Posts Tagged ‘gay icons’




Ben Cohen, Calendar Pin Up, anti-homophobia activist and Rugger Bugger, posted this delectable photo on twitter, just before Christmas. He added that he is a ‘gay icon and proud’. This was quite a clever, if a little catty move. And was in response to an interview in the press with Louis Smith, Charleston dancing, hair coiffeuring, boxing winner of this year’s Strictly Come Dancing. The issue at hand is Louis’ disavowal of the ‘gay’ bit of his status as new gay icon on the block. Like many ‘straight’ metrosexual men, especially models, pop stars and sportsmen, Louis is happy to receive attention and adulation from wherever he can get it. But he is less delighted by some of the sexual undertones of this attention. The Telegraph reports:

‘After admitting that he has become a “gay icon”, he adds: “As long as gay people can see the line, and that I fancy women, that’s fine. I don’t want to be put in a difficult, uncomfortable situation.”’

These comments, also discussed in the gay press, received a lot of angry responses from (mainly white middle class) gay men. They seem to feel upset that lovely Louis is ‘playing’ with their affections, but unlike Cohen, refusing to play ball. Not only is Louis NOT an anti-homophobia activist like cuddly Cohen, he also has the audacity to throw a bit of a spanner in the works of gay men’s wet dreams about him. This ‘gay icon’ is doing it wrong!

But I have quite a lot of sympathy for Louis, and all men who identify as straight in our tarty, self-loving metro culture. Life is confusing enough, as it slowly dawns on them that they are as narcissistic – if not more so – as their gay brethren, that hair gel and moisturiser matters to them too, without being told they are also expected to be ‘up for it’ with homos as well!

Yes, metrosexuality is ‘well gay’. But more importantly it marks the ‘end of sexuality as we’ve known it’. And so gay men have no right to put the new generation of men pin ups in a ‘gay’ box. These boys won’t be fenced in and don’t have to be! So maybe the older gay generation are just jealous.

As for Cohen, I think he gets away with being an out and proud ‘gay icon’ because he looks more ‘butch’ than Louis. He seems to be maintaining his ‘straight’ status more successfully than pretty Smith, despite the oiled up calendar shoots and naked exhibitionism the rugby player displays. The irony is of course, that another reason the gays go easy on Cohen is he looks just like a gay bear with his gay beard and big muscles! He’s one of them!

But I vote for Louis in this stand off. We will be seeing a LOT more of him in the  future. He may be a gay icon, but mainly he is his own metrosexual man.


 Tony Curtis was an  icon.

I can see him now, bold as brass in his stilettos and fur. I felt euphoric at the ending of Some Like It Hot, flushed with surprise when he got into that boat with Jack Lemmon and chugged off into the sunset. That’s what queer is isn’t it? Subverting our expectations. Don’t get me wrong. I love that guy. But he’s not mine.

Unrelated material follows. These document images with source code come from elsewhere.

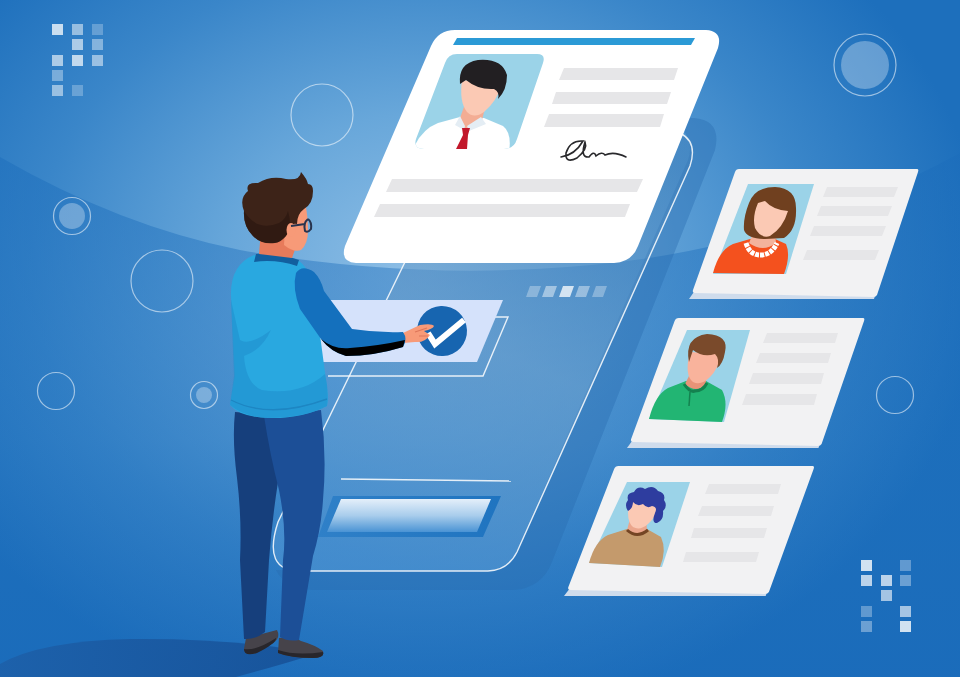
<!DOCTYPE html>
<html lang="en">
<head>
<meta charset="utf-8">
<title>Candidate selection illustration</title>
<style>
:root {
  --white: #ffffff;
  --paper: #f2f2f3;
  --paper-edge: #d9e4f2;
  --line-grey: #e6e6e8;
  --photo-blue: #9bd3e8;
  --bar-blue: #2b9ad6;
  --vest: #29a8e0;
  --vest-shade: #2192cf;
  --sleeve: #1470bd;
  --trouser: #1c4f97;
  --trouser-dark: #163f7c;
  --hair: #3d2318;
  --skin: #f79a78;
  --skin-pale: #fbc9b4;
  --shoe: #46434a;
  --panel: #d5e2fb;
  --badge: #1765b0;
}
html, body { margin: 0; padding: 0; overflow: hidden; }
body { width: 960px; height: 677px; background: #2a78c2; }
svg { display: block; }
.ring { fill: none; stroke: var(--white); stroke-width: 1.2; stroke-opacity: .55; }
.dot { fill: var(--white); fill-opacity: .3; }
.glow-line { fill: none; stroke: var(--white); stroke-width: 1.4; stroke-opacity: .85; }
.text-line { fill: var(--line-grey); }
.photo { fill: var(--photo-blue); }
</style>
</head>
<body>
<svg width="960" height="677" viewBox="0 0 960 677" role="img" aria-label="A man chooses a candidate profile on a large floating screen, with three more profile cards beside it">
  <defs>
    <radialGradient id="backdrop" gradientUnits="userSpaceOnUse" cx="425" cy="270" r="560" gradientTransform="translate(0 54) scale(1 .8)">
      <stop offset="0" stop-color="#8fbfe6"/>
      <stop offset=".35" stop-color="#68a7da"/>
      <stop offset=".7" stop-color="#3a86c9"/>
      <stop offset="1" stop-color="#1d6fbc"/>
    </radialGradient>
    <linearGradient id="wave-shade" x1="0" y1="0" x2="0" y2="1">
      <stop offset="0" stop-color="#1c6dbb" stop-opacity=".5"/>
      <stop offset=".55" stop-color="#1c6dbb" stop-opacity=".3"/>
      <stop offset="1" stop-color="#1767b8" stop-opacity=".4"/>
    </linearGradient>
    <linearGradient id="screen-glass" x1=".7" y1="0" x2=".3" y2="1">
      <stop offset="0" stop-color="#3f7fba" stop-opacity=".55"/>
      <stop offset=".5" stop-color="#6a9ecb" stop-opacity=".55"/>
      <stop offset="1" stop-color="#4f95d3" stop-opacity=".6"/>
    </linearGradient>
    <linearGradient id="button-face" x1="0" y1="0" x2="0" y2="1">
      <stop offset="0" stop-color="#e4effa"/>
      <stop offset=".5" stop-color="#a9cdec"/>
      <stop offset="1" stop-color="#4a93d4"/>
    </linearGradient>
    <linearGradient id="button-frame" x1="0" y1="0" x2="1" y2="0">
      <stop offset="0" stop-color="#2f80c8"/>
      <stop offset="1" stop-color="#1f74c0"/>
    </linearGradient>
    <linearGradient id="floor-shadow" x1="0" y1="0" x2="1" y2="0">
      <stop offset="0" stop-color="#1d5fa8"/>
      <stop offset="1" stop-color="#164f95"/>
    </linearGradient>
    <clipPath id="main-photo-clip">
      <path d="M457 54H537Q546 54 543 63L517 139Q514 149 504 149H424Q413 149 416 139L445 63Q448 54 457 54Z"/>
    </clipPath>
    <rect id="pixel" width="11" height="11" fill="#fff"/>
    <g id="profile-card">
      <path d="M54 2H228L185 130H0L7 120Z" fill="#cfdcec"/>
      <path d="M50 0H228Q230 0 229 3L188 126Q187 128 184 128L6 124Q3 124 4 121L46 3Q47 0 50 0Z" fill="#f2f2f3"/>
    </g>
  </defs>

  <g id="background">
    <rect width="960" height="677" fill="url(#backdrop)"/>
    <path d="M0 157Q120 226 240 250Q430 284 620 262Q800 240 960 153V677H0Z" fill="url(#wave-shade)"/>
    <path d="M0 664Q40 641 130 639Q240 638 316 654Q270 668 236 677H0Z" fill="url(#floor-shadow)" opacity=".85"/>
  </g>

  <g id="floating-rings">
    <circle class="ring" cx="322" cy="115" r="31"/>
    <circle class="ring" cx="162" cy="281" r="31"/>
    <circle class="ring" cx="56" cy="391" r="18.5"/>
    <circle class="ring" cx="895" cy="395" r="18.5"/>
    <circle class="ring" cx="72" cy="216" r="18.5"/>
    <circle class="dot" cx="72" cy="216" r="13"/>
    <circle class="ring" cx="204" cy="395" r="13.5"/>
    <circle class="dot" cx="204" cy="395" r="8"/>
    <circle class="ring" cx="865" cy="65" r="31"/>
    <circle class="dot" cx="865" cy="65" r="24"/>
  </g>

  <g id="pixels-top-left">
    <use href="#pixel" x="52" y="24" opacity=".75"/>
    <use href="#pixel" x="72" y="24" opacity=".5"/>
    <use href="#pixel" x="92" y="24" opacity=".25"/>
    <use href="#pixel" x="72" y="39" opacity=".6"/>
    <use href="#pixel" x="92" y="39" opacity=".4"/>
    <use href="#pixel" x="52" y="55" opacity=".6"/>
    <use href="#pixel" x="72" y="55" opacity=".7"/>
    <use href="#pixel" x="92" y="55" opacity=".5"/>
    <use href="#pixel" x="52" y="70" opacity=".35"/>
    <use href="#pixel" x="52" y="85" opacity=".5"/>
    <use href="#pixel" x="72" y="85" opacity=".25"/>
  </g>
  <g id="pixels-bottom-right">
    <use href="#pixel" x="861" y="560" opacity=".8"/>
    <use href="#pixel" x="900" y="560" opacity=".3"/>
    <use href="#pixel" x="861" y="575" opacity=".7"/>
    <use href="#pixel" x="881" y="575" opacity=".7"/>
    <use href="#pixel" x="900" y="575" opacity=".35"/>
    <use href="#pixel" x="881" y="590" opacity=".6"/>
    <use href="#pixel" x="861" y="606" opacity=".3"/>
    <use href="#pixel" x="900" y="606" opacity=".6"/>
    <use href="#pixel" x="861" y="621" opacity=".35"/>
    <use href="#pixel" x="900" y="621" opacity=".8"/>
  </g>

  <g id="glass-screen">
    <path d="M672 118H694Q722 120 715 150L552 562Q542 588 514 590H312Q284 588 276 570H490Q508 568 516 552L688 160Q696 138 672 118Z" fill="#2a6cae" opacity=".4"/>
    <path d="M405 262L276 526Q264 571 300 571H488Q508 570 517 552L690 166Q698 142 680 133L640 120Z" fill="url(#screen-glass)"/>
    <path class="glow-line" d="M405 262L278 522Q262 571 300 571H488Q508 570 517 552L690 166Q698 142 680 133"/>
    <path class="glow-line" d="M328 376H483L508 317H494" stroke-opacity=".5"/>
    <path class="glow-line" d="M341 479L511 481" stroke-opacity=".45"/>
    <g id="screen-pixels" fill="#fff">
      <path d="M530 286H541L537 297H526Z" opacity=".3"/>
      <path d="M546 286H557L553 297H542Z" opacity=".45"/>
      <path d="M563 286H574L570 297H559Z" opacity=".75"/>
      <path d="M579 286H590L586 297H575Z" opacity=".4"/>
      <path d="M596 286H607L603 297H592Z" opacity=".3"/>
    </g>
    <g id="screen-button">
      <path d="M333 496H501L483 537H318Z" fill="url(#button-frame)"/>
      <path d="M341 499H491L477 532H327Z" fill="url(#button-face)"/>
    </g>
  </g>

  <g id="confirm-panel">
    <path d="M310 300H503L477 362H310Z" fill="var(--panel)"/>
    <ellipse cx="442" cy="331" rx="25" ry="25" fill="var(--badge)" transform="rotate(20 442 331)"/>
    <path d="M428 333L435 344L464 320" fill="none" stroke="#fff" stroke-width="6"/>
  </g>

  <g id="main-profile">
    <path d="M455 30H706Q723 31 718 48L638 246Q632 262 614 263H356Q340 262 345 246L431 46Q438 30 455 30Z" fill="var(--white)"/>
    <path d="M457 38H695L691 45H453Z" fill="var(--bar-blue)"/>
    <g clip-path="url(#main-photo-clip)">
      <rect class="photo" x="405" y="50" width="145" height="104"/>
      <path d="M412 152Q420 130 438 123L460 117L484 118L503 126Q512 133 509 152Z" fill="var(--white)"/>
      <path d="M466 101L486 104L482 120L465 130L460 118Z" fill="#f3ad94"/>
      <path d="M460 116L455 125L464 130L465 126ZM481 117L486 124L469 131L467 126Z" fill="#e4edf4"/>
      <path d="M462 128L470 128L468 135L467 149H456L463 135Z" fill="#c2182b"/>
    </g>
    <path d="M462 80Q459 102 467 112Q474 119 484 112Q497 101 502 84Z" fill="var(--skin-pale)"/>
    <path d="M460 84Q458 63 478 60Q502 58 507 75Q507 90 498 99Q500 92 494 89Q478 90 466 80Z" fill="#221f22"/>
    <g class="text-line">
      <path d="M564 68H678L674 80H559Z"/>
      <path d="M556 92H671L667 104H552Z"/>
      <path d="M549 114H664L660 127H544Z"/>
      <path d="M392 179H643L637 192H386Z"/>
      <path d="M380 204H630L625 217H374Z"/>
    </g>
    <path d="M561 157Q575 155 583 141Q570 140 566 153Q565 164 577 158Q588 149 585 142Q580 158 589 157Q594 150 596 156Q602 151 605 155Q614 151 626 157" fill="none" stroke="#29292c" stroke-width="1.6" stroke-linecap="round"/>
  </g>

  <g id="candidate-one">
    <use href="#profile-card" x="689" y="169"/>
    <path class="photo" d="M748 184H814L786 274H713Z"/>
    <path d="M713 273Q719 250 733 244L750 239H775L786 244Q791 255 784 274Z" fill="#f4511e"/>
    <path d="M757 224H774L776 243Q763 253 749 243Z" fill="#f3b39c"/>
    <path d="M749 203Q755 187 775 187Q796 188 796 208Q797 230 784 238L765 239Q747 239 744 230Q743 218 749 203Z" fill="#70401f"/>
    <path d="M758 203Q752 217 755 228Q761 239 770 236Q783 228 788 211Q773 210 765 201Z" fill="var(--skin-pale)"/>
    <path d="M746 243Q750 256 762 255Q772 254 777 243" fill="none" stroke="#fff" stroke-width="5" stroke-dasharray="4 1"/>
    <g class="text-line">
      <path d="M827 187H898L894 197H823Z"/>
      <path d="M821 206H892L888 216H817Z"/>
      <path d="M814 226H886L882 236H810Z"/>
      <path d="M807 250H879L875 260H803Z"/>
    </g>
  </g>

  <g id="candidate-two">
    <use href="#profile-card" transform="translate(627 318) scale(1.035 1)"/>
    <path class="photo" d="M687 330H750L724 422L649 419Z"/>
    <path d="M649 419Q655 395 668 388L686 381H706L722 390Q729 403 722 422Z" fill="#22b573"/>
    <path d="M691 372H706L706 384Q696 394 685 384Z" fill="#e89378"/>
    <path d="M690 352Q684 375 693 382Q701 386 710 377Q718 369 722 354Z" fill="#f9b39c"/>
    <path d="M689 362Q684 337 707 334Q729 335 725 352Q723 364 717 368Q720 359 715 354Q703 358 693 350Z" fill="#7a4a2b"/>
    <path d="M684 384Q690 393 695 391Q703 391 707 383" fill="none" stroke="#14824f" stroke-width="3"/>
    <path d="M690 392L689 406" stroke="#14824f" stroke-width="1.5"/>
    <g class="text-line">
      <path d="M767 333H838L835 343H763Z"/>
      <path d="M760 353H831L828 363H756Z"/>
      <path d="M753 373H824L821 384H749Z"/>
      <path d="M746 394H817L814 405H742Z"/>
    </g>
  </g>

  <g id="candidate-three">
    <use href="#profile-card" transform="translate(564 466) scale(1.09 1)"/>
    <path class="photo" d="M627 482H690L662 567L589 563Z"/>
    <path d="M589 563Q595 541 608 535L627 529H647L661 537Q667 550 660 567Z" fill="#c49a6c"/>
    <path d="M630 519H646L647 530Q638 538 627 530Z" fill="#eba68c"/>
    <path d="M630 500Q625 520 633 527Q640 531 648 524Q657 516 660 503Z" fill="var(--skin-pale)"/>
    <path d="M628 511Q624 505 628 500Q626 493 634 492Q638 485 645 489Q653 484 658 491Q666 493 664 500Q668 506 663 511Q664 520 657 523Q651 523 655 513Q658 507 652 506Q647 509 643 504Q637 507 633 502Q633 508 628 511Z" fill="#2e3d9f"/>
    <path d="M627 530Q637 539 648 530" fill="none" stroke="#744524" stroke-width="3"/>
    <g class="text-line">
      <path d="M709 484H781L778 494H705Z"/>
      <path d="M702 506H774L771 516H698Z"/>
      <path d="M694 528H767L764 538H691Z"/>
      <path d="M686 552H759L756 562H683Z"/>
    </g>
  </g>

  <g id="man">
    <g id="shoes">
      <path d="M246 638Q262 634 277 630Q281 638 273 643L256 653Q244 656 244 649Z" fill="var(--shoe)"/>
      <path d="M279 638Q294 636 301 641Q315 645 323 651Q325 657 315 658Q291 658 278 653Z" fill="var(--shoe)"/>
      <path d="M244 649Q256 651 276 638Q277 643 257 653Q244 657 244 649ZM278 650Q296 656 323 652Q325 658 313 658Q290 658 278 653Z" fill="#28262b"/>
    </g>
    <g id="trousers">
      <path d="M235 412L286 416L278 482Q272 520 269 560L265 632Q255 640 244 639L240 560Q242 520 237 478Q232 440 235 412Z" fill="var(--trouser-dark)"/>
      <path d="M264 416L321 410Q327 455 323 500Q321 530 313 556L299 640Q288 642 280 637L283 560Q287 530 279 490Q270 455 264 416Z" fill="var(--trouser)"/>
    </g>
    <g id="torso">
      <path d="M254 255L296 259Q309 266 314 290L326 380Q329 398 327 406Q302 419 268 418Q240 417 230 405L235 376L231 296Q230 265 254 255Z" fill="var(--vest)"/>
      <path d="M231 300L234 376L230 405Q244 417 268 418Q304 418 327 406Q329 390 325 374Q300 396 262 390Q246 384 244 356Q262 350 271 330Q250 346 240 340Z" fill="var(--vest-shade)" opacity=".65"/>
      <path d="M231 400Q270 420 327 399" fill="none" stroke="#1d86c3" stroke-width="1.4"/>
      <path d="M256 254Q276 251 299 260L297 266Q276 259 254 262Z" fill="#125f9f"/>
    </g>
    <g id="arm">
      <path d="M403 333L420 325Q432 323 434 326Q433 329 424 331L430 335Q425 343 415 342L403 343Z" fill="var(--skin)"/>
      <path d="M415 332L427 328M419 336L428 336" stroke="#dd765a" stroke-width="1.2"/>
      <path d="M296 273Q302 264 314 272Q321 279 324 291L352 329Q378 333 403 332Q408 339 403 347Q374 356 346 356Q331 352 321 339L300 309Q292 288 296 273Z" fill="var(--sleeve)"/>
      <path d="M321 339Q334 350 350 348Q378 346 405 340L403 347Q374 356 346 356Q331 352 321 339Z" fill="#115f a7"/>
    </g>
    <g id="head">
      <path d="M261 230L301 232L292 258Q276 256 259 254Z" fill="#e77b5b"/>
      <path d="M286 213L306 207Q308 218 308 230Q308 244 301 250Q294 253 284 245Z" fill="var(--skin)"/>
      <path d="M244 211Q239 198 248 191Q245 182 258 183Q271 175 286 179Q300 181 301 172Q307 179 308 184Q313 184 313 191Q313 204 304 209Q297 214 297 224Q291 222 289 231Q284 241 275 243Q262 245 253 236Q243 226 244 211Z" fill="var(--hair)"/>
      <path d="M244 211Q257 232 279 223Q286 219 288 211Q292 225 288 233Q282 243 273 243Q261 244 253 236Q243 226 244 211Z" fill="#2c1811" opacity=".7"/>
      <ellipse cx="291" cy="230" rx="4.5" ry="7" fill="var(--skin)"/>
      <path d="M291 226L305 224M308 219Q312 222 311 229Q308 233 305 231Q303 223 308 219" fill="none" stroke="#28344f" stroke-width="2"/>
    </g>
  </g>
</svg>
</body>
</html>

Marilyn Monroe was an  icon.

I can’t quite cope with how beautiful she is, how fucking alive she looks, even though I know she died, centuries ago, in a shower of pills and drink, with rumours of suicide. It’s what queer is, isn’t it? The tragic loss of a beautiful soul. She takes my breath away. I want to drink her in and smell her scent. I want to look under her skirt, blowing, billowing. But she’s not mine.

 Marlene Dietrich was an  icon.

Oh God when I see her smoking I want to be that cigarette, pushed between her scarlet lips I want her to suck me dry to blow me, and then stub me out, forgotten, used, before she stands up to sing. It’s what queer is isn’t it? Fetishising our desires. Marlene, Marlene objectifiying all our hearts. But she’s not mine.

Jodie Foster was my icon.

She beguiled and transfixed me with her boyish looks and girlish charm. The way she could turn on her sex appeal like a light switch, each time she did it shocked me to the core. She played a whore when she was only a kid, and a gangster’s moll, a wild child. I loved her like Travis Bickle loved her, with awe and sadness. I didn’t know if I wanted to be her friend or her lover or her protector or her killer.  It’s what queer is, isn’t it? A scary, confusing masquerade.  Jodie taught me about performance, that you have to fake it if you want to survive. But fake it with all your heart, so you mean every word, every gesture, every look. She made it seem so Easy. Jodie helped me decide that the show was worth a shot.

Jodie is my icon. I never told anyone any of this before. It’s what queer is, isn’t it? A secret we don’t know how to tell or how to keep. It’s there hidden in the backs of our minds, written plainly on our faces. An invisible mark that everyone can see. We have to be lost to find ourselves. We can’t be real, unless we pretend.

Jodie. Annabel. Tallulah. Iris. Me.